# Task item
In the entries that follow, find the word "smoothstep" and report each line it is on.

# Data to examine
=== Begin Enclosure ===
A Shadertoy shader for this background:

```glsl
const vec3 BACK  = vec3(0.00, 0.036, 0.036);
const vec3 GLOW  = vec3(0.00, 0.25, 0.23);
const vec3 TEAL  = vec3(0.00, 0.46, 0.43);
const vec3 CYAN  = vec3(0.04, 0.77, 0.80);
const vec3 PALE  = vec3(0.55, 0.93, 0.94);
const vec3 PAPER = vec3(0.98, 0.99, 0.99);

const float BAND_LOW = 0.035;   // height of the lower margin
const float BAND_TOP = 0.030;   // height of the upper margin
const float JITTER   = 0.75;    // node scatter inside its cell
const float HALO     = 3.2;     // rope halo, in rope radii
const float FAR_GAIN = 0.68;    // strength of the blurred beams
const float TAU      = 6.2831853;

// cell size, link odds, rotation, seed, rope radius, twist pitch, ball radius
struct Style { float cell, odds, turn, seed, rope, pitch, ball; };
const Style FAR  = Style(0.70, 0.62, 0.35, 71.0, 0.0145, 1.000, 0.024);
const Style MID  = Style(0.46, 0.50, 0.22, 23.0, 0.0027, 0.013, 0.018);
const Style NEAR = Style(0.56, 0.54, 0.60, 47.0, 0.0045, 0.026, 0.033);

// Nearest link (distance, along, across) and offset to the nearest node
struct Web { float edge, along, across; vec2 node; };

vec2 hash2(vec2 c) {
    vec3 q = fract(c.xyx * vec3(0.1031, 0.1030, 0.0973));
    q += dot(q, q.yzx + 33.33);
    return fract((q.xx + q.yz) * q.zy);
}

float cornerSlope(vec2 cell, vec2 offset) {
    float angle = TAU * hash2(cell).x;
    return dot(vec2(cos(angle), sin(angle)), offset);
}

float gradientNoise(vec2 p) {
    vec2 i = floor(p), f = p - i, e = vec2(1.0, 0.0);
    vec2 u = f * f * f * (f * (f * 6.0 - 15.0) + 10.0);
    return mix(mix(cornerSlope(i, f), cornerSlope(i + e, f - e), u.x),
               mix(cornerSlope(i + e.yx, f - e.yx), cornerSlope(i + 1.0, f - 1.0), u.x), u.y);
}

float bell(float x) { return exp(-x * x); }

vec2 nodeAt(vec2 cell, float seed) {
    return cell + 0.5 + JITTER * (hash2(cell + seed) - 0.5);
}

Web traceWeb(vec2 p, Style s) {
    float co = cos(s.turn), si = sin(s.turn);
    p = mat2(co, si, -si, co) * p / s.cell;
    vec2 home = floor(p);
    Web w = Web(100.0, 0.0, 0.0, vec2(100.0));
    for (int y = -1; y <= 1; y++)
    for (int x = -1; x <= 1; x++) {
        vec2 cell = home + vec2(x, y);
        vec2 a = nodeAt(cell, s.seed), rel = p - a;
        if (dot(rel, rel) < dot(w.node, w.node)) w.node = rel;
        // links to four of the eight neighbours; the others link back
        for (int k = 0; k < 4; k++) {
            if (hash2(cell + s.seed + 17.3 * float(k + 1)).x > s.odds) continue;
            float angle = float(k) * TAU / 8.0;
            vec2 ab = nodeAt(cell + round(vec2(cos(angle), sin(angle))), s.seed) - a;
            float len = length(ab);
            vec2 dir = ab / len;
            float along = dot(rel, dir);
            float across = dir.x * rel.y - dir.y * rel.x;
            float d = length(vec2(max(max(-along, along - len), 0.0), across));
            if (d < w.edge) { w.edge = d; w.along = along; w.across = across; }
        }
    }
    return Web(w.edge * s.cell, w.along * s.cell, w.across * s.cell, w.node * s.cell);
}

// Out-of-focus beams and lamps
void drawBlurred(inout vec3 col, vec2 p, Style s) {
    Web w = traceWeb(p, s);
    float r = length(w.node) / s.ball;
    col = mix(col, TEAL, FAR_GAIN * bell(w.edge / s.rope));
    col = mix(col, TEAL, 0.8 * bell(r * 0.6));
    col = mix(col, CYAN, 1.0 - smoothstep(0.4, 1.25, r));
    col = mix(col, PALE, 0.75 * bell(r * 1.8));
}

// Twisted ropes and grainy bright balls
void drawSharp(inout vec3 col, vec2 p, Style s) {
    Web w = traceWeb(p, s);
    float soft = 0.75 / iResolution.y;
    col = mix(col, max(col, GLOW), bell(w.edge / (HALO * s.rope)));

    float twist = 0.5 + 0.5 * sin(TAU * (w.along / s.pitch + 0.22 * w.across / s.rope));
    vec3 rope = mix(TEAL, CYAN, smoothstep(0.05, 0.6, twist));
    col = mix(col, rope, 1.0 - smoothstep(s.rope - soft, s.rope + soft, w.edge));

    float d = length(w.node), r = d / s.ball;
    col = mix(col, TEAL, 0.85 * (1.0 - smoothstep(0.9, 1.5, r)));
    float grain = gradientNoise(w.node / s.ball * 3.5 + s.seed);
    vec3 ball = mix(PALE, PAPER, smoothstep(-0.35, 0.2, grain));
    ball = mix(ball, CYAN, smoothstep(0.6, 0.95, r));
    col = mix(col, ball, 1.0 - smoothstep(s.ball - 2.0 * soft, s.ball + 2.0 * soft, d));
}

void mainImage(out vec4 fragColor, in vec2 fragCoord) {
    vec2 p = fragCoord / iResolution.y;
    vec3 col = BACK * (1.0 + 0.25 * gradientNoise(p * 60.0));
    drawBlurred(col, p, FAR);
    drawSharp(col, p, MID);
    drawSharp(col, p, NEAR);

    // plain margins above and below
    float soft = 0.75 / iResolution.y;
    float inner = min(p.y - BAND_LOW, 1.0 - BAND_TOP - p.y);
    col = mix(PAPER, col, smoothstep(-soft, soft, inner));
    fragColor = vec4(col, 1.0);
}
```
=== End Enclosure ===
# Answer to this exercise
    col = mix(col, CYAN, 1.0 - smoothstep(0.4, 1.25, r));
    vec3 rope = mix(TEAL, CYAN, smoothstep(0.05, 0.6, twist));
    col = mix(col, rope, 1.0 - smoothstep(s.rope - soft, s.rope + soft, w.edge));
    col = mix(col, TEAL, 0.85 * (1.0 - smoothstep(0.9, 1.5, r)));
    vec3 ball = mix(PALE, PAPER, smoothstep(-0.35, 0.2, grain));
    ball = mix(ball, CYAN, smoothstep(0.6, 0.95, r));
    col = mix(col, ball, 1.0 - smoothstep(s.ball - 2.0 * soft, s.ball + 2.0 * soft, d));
    col = mix(PAPER, col, smoothstep(-soft, soft, inner));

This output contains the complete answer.